Country Dreaming

So, we’ve bought ourselves a block of land. We call it, rather grandiosely, the farm.

Did I mention that we’re excited?

 The Great Dane with the summer-golden grass blowing against his knees.

The Great Dane with the summer-golden grass blowing against his knees.

We spent an evening out on the farm this week, wandering around the hills, wading through wind-rippled grass, hopping across rocks, watching kangaroos graze in the bottom paddock. I’m sure there’s a jab in there somewhere about roos loose in the top paddock, but let’s not do it just yet.  By the time we’re in the middle of building a new house, selling an old house and packing up eighteen years’ worth of family trash and treasure, there’ll be plenty of roos loose in the proverbial paddock.

 

But for now, we’re walking on air. We're daydreaming. We're skipping around with satisfied grins on our faces, already living the rural life in our hearts. 


I suspect, however, that my daydreamings are a tad different to those of the Great Dane. 

 

My  daydreaming involves a lot of slow-motion running through flower-filled meadows. 

I let my hair grow long and adopt a timeless country wardrobe of white muslin shifts (summer) and taupe linen tunics (winter), teamed with khaki gumboots. And I look lovely - think Scarlet Johansen meets Dr Quinn, Medicine Woman. I spend great chunks of time sitting in a wicker chair on the veranda, a crocheted granny rug on my knee, a pot of tea at my side, a book in my hand. And yet, despite the many hours I spend in leisure, my house and garden look like something straight from the pages of Australian Country Style.

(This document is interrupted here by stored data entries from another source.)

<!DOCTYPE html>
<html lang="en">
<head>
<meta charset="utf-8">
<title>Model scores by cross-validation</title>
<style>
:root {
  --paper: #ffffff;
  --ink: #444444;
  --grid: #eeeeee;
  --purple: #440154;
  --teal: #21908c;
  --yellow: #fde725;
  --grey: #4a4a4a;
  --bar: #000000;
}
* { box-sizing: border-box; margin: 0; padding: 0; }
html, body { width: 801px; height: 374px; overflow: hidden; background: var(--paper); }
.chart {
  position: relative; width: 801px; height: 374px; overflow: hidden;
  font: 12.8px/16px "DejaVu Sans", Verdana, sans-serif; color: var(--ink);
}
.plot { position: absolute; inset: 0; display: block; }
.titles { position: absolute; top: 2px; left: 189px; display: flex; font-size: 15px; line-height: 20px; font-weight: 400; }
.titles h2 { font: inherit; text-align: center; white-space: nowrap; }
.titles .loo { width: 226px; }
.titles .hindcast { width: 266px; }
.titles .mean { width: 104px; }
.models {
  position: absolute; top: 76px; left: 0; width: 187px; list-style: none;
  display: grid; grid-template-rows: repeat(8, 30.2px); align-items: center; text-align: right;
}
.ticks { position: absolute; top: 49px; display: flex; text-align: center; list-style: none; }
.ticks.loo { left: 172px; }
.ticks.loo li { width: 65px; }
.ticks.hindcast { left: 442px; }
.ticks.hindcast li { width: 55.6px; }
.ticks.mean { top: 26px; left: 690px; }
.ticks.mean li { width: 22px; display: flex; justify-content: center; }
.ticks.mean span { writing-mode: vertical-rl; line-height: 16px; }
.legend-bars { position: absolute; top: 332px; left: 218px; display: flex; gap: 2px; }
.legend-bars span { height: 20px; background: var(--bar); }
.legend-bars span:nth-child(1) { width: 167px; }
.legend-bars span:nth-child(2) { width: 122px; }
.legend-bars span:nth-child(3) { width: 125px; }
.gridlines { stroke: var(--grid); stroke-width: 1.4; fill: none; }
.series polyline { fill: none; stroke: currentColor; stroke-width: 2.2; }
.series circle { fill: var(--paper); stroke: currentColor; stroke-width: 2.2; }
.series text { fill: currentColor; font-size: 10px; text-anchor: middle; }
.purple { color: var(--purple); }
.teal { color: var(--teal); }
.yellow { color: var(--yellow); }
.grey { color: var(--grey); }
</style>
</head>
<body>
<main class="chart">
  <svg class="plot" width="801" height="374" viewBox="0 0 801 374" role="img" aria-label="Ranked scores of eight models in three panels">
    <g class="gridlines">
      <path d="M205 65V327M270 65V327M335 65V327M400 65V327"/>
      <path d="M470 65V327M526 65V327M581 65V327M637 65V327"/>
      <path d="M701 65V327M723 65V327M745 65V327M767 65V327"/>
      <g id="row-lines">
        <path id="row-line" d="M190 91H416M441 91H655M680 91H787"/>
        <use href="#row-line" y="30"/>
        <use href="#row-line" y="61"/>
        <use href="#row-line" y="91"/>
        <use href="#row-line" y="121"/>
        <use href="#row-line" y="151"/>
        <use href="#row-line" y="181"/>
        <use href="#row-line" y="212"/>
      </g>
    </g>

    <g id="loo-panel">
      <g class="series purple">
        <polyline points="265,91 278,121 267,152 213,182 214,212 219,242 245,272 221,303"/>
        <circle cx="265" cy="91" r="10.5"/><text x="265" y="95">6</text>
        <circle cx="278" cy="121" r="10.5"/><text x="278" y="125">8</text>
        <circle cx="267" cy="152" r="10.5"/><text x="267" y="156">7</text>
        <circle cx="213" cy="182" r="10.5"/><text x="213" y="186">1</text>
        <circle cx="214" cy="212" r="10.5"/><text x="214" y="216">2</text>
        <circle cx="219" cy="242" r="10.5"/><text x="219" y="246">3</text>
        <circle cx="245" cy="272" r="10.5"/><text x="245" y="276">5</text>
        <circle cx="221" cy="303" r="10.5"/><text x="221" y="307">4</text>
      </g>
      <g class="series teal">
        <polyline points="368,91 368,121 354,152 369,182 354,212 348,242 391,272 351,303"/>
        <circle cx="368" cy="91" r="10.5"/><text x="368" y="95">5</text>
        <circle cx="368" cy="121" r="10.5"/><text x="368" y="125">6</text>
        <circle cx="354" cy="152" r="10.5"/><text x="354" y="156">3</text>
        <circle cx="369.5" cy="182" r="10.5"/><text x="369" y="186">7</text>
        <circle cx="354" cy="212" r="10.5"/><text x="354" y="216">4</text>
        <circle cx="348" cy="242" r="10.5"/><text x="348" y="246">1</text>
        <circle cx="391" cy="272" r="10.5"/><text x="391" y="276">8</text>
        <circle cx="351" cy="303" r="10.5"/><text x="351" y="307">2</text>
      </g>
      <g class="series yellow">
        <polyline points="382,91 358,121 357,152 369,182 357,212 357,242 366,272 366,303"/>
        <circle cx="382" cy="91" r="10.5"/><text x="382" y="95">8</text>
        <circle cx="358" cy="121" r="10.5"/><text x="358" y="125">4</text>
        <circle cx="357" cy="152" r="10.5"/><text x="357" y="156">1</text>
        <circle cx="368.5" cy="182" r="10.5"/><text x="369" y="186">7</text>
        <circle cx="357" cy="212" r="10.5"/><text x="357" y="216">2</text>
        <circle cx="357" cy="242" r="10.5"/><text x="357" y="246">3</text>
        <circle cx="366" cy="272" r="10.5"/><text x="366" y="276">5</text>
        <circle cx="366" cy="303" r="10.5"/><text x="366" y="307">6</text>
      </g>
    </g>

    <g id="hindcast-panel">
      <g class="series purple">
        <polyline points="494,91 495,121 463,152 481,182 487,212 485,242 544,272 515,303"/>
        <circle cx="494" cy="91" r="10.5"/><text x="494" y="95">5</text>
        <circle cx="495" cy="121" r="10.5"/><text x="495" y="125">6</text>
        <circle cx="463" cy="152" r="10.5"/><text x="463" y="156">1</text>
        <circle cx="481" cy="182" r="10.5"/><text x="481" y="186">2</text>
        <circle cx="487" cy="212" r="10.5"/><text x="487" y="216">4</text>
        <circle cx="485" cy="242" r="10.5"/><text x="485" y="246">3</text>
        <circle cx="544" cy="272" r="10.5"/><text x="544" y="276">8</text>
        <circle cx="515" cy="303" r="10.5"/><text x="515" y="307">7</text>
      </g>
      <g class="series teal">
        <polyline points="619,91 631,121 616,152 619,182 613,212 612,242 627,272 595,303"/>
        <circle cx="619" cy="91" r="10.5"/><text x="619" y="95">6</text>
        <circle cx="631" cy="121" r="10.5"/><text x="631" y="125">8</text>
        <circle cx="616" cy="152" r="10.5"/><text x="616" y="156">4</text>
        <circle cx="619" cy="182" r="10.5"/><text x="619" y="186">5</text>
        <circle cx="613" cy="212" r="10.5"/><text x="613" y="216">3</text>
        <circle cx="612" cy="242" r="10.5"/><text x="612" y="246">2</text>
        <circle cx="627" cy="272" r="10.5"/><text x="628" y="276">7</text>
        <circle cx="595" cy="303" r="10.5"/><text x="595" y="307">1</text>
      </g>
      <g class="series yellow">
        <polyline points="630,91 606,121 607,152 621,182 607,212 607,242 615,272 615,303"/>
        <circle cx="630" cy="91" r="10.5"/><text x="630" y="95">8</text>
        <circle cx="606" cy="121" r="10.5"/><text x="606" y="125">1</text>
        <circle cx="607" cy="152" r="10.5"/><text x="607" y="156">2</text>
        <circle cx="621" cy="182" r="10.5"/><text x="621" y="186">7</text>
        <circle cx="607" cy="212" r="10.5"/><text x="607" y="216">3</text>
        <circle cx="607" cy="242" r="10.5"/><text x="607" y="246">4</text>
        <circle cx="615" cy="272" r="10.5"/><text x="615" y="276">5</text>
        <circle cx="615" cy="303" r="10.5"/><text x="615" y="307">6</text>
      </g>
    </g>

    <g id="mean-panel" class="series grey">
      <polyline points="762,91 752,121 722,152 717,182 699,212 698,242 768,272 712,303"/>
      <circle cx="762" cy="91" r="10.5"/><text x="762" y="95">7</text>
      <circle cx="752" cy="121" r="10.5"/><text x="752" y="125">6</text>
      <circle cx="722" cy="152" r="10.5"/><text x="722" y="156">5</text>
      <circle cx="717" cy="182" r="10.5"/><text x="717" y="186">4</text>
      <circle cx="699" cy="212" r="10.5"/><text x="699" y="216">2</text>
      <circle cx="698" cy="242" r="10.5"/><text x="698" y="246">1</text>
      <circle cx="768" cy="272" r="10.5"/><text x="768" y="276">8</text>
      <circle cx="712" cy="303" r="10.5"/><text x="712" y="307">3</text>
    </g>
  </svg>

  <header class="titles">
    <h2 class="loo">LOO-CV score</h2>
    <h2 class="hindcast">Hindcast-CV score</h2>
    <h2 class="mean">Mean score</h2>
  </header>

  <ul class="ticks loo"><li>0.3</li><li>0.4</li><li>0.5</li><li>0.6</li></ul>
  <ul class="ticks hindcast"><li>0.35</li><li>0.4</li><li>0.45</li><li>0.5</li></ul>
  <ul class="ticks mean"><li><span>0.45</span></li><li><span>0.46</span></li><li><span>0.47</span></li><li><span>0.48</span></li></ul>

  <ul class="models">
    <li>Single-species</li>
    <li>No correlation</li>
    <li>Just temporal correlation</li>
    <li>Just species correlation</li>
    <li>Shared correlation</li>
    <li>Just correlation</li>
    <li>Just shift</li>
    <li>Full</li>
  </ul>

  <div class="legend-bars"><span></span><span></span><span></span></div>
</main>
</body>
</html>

There is even a freshly-baked sponge cake, 30 cm tall, sitting in the pantry - although goodness knows how it got there when I have never baked one higher than a pancake. (Again, it's the daydreaming thing.) 


The Great Dane has a simpler vision. He sees a big shed. Really big. In fact, every time he mentions it, it has grown five metres longer. Perhaps he's forgotten that, in Australia, we don't bring our animals inside for the winter. But who am I to point the finger? I'm running across flower-filled meadows in a white muslin frock with a goat called Feta at my side. (Did I mention the goat ... and the goat cote?)


Of course, we both know that reality must temper the dream. There will be hiccups along the way. Like this tree that suddenly plopped across the road three weeks ago:

The sun will be hotter, the wind stronger and the frost harsher than we expect. The thistles and blackberries will run rampant. The goat will turn out to be a pea-brained whippet. And I will not look effortlessly stylish but will stumble around looking like this ...

 Effortlessly frumpy.

Effortlessly frumpy.

But we don't  care! We're excited and happy and enjoying the long and wobbly road from dreams to reality. And we can always turn our blackberries into jam!  

  

Where are your dreams leading you?

 

 

Have a squiz at this!

I take you for a giggle down Memory lane with a snippet of Dr Quinn, Medicine Woman. Note to self: Remember to wear a corset when horse-riding through the flower-filled meadows on the farm. 

 

NEXT WEEK:

Dust off your lamingtons. The Great Dane is becoming an Australian citizen!